Start of Block
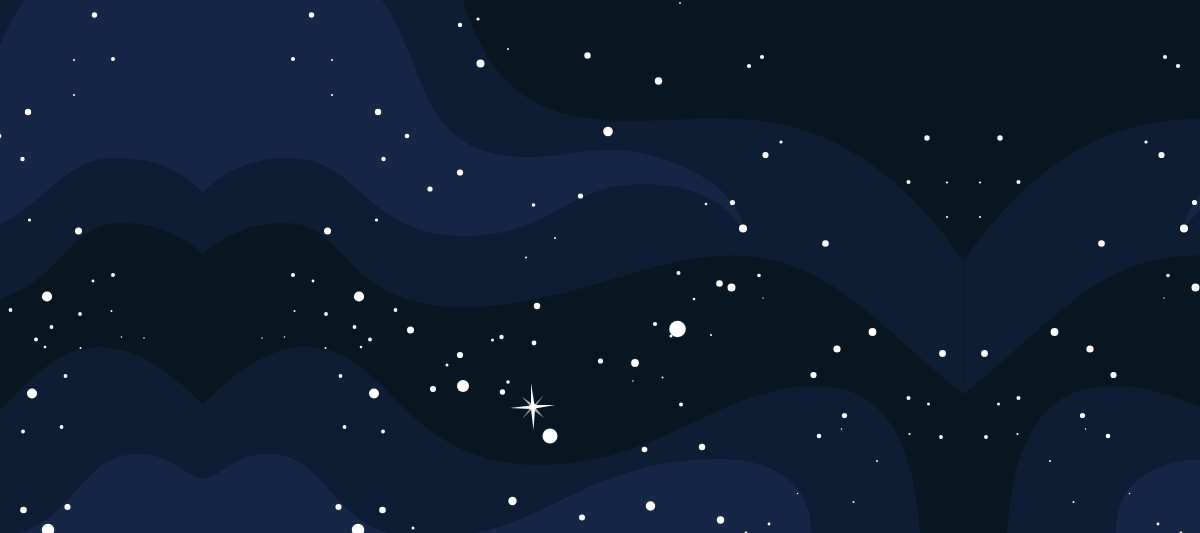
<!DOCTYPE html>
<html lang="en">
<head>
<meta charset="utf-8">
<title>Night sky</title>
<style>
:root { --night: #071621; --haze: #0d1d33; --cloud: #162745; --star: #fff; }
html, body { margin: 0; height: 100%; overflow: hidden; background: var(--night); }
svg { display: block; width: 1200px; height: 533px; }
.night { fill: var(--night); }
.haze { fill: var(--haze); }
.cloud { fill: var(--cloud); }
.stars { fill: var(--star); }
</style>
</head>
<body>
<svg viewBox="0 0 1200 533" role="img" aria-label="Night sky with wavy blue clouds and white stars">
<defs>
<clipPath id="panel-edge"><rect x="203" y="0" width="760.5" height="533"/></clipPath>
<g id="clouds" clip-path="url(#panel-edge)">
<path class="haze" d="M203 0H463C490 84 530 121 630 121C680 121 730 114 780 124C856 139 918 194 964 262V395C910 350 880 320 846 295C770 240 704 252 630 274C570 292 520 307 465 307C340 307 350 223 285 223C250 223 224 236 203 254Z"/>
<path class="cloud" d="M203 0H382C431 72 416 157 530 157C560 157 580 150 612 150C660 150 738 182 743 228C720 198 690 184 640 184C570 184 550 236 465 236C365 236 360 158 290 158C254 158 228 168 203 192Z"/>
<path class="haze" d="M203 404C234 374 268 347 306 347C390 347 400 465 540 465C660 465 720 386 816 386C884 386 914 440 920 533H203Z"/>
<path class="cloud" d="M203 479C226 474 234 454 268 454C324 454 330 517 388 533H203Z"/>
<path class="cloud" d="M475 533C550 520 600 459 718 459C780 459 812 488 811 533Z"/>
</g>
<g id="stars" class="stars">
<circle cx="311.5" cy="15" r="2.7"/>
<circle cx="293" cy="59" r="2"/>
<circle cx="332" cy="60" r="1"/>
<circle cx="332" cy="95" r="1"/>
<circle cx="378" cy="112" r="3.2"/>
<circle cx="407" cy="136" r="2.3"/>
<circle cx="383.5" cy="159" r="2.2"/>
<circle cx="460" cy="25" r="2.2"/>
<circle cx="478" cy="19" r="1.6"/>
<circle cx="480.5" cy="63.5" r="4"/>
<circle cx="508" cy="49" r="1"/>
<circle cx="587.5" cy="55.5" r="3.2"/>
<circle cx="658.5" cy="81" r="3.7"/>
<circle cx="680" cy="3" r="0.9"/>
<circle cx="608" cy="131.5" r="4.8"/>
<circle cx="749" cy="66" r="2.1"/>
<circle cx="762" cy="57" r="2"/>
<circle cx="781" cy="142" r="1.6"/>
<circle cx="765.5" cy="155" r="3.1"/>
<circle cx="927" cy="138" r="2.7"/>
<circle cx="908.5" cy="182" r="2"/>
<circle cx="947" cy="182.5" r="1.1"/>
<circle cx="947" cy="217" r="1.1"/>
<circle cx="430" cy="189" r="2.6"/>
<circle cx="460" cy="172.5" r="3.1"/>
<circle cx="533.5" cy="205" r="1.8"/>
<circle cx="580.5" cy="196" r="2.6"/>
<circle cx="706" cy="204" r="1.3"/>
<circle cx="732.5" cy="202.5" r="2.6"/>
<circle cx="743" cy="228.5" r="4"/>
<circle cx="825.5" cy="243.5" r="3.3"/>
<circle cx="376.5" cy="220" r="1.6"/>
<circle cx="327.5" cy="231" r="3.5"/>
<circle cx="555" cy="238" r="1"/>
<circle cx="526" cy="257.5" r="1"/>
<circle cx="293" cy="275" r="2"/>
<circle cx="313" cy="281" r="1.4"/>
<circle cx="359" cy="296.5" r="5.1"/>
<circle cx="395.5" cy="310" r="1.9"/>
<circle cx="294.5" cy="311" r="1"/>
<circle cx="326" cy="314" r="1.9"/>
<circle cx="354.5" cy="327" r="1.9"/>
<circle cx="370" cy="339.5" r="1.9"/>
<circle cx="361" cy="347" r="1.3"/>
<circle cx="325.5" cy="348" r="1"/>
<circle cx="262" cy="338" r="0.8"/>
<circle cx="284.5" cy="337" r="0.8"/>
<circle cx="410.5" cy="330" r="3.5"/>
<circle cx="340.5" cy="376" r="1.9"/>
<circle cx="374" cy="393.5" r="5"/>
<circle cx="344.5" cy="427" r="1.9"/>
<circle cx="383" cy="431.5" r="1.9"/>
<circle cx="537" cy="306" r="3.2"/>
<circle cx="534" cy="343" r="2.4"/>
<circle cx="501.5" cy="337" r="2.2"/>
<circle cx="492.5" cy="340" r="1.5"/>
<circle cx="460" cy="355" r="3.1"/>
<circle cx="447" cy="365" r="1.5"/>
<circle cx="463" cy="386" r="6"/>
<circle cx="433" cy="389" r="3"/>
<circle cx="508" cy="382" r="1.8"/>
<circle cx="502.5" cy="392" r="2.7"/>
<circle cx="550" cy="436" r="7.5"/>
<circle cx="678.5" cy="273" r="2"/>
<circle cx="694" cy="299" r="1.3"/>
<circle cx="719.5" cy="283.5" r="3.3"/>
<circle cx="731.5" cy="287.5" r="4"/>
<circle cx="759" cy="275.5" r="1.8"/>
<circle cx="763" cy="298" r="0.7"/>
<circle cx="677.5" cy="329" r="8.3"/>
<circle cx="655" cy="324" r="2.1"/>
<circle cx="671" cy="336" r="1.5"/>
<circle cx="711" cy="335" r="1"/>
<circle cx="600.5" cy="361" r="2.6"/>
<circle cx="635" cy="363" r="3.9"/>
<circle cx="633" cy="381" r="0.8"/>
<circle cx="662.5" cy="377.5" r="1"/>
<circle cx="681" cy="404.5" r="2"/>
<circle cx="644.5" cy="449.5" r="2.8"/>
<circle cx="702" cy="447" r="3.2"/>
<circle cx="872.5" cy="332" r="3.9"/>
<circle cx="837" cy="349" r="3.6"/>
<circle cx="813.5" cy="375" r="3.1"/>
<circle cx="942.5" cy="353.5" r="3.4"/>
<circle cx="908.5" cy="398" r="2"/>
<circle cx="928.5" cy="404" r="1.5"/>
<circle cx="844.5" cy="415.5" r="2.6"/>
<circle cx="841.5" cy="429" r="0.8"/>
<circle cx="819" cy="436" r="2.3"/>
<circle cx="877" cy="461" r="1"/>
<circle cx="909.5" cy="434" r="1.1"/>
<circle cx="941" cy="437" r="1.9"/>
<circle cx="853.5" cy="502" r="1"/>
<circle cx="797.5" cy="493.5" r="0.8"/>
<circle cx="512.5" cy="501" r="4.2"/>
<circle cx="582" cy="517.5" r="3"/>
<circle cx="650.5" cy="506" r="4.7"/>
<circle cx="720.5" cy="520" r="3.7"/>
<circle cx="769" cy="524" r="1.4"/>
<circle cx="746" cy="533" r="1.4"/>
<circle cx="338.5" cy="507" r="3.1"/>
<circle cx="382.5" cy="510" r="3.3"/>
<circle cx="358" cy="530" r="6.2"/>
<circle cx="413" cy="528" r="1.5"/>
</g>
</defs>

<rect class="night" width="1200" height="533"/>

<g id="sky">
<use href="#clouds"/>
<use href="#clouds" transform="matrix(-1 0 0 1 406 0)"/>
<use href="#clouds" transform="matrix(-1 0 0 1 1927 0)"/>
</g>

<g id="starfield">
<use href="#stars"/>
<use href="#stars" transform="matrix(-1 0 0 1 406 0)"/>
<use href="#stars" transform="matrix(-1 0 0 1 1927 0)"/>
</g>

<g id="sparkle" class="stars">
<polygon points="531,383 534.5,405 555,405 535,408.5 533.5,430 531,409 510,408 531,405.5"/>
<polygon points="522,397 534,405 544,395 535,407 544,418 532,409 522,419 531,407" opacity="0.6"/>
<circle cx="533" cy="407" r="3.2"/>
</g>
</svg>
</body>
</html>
End of Block
[Instructions to follow] Take from the listing above each line in which the string "rect" is found.

[Exercise result]
<clipPath id="panel-edge"><rect x="203" y="0" width="760.5" height="533"/></clipPath>
<rect class="night" width="1200" height="533"/>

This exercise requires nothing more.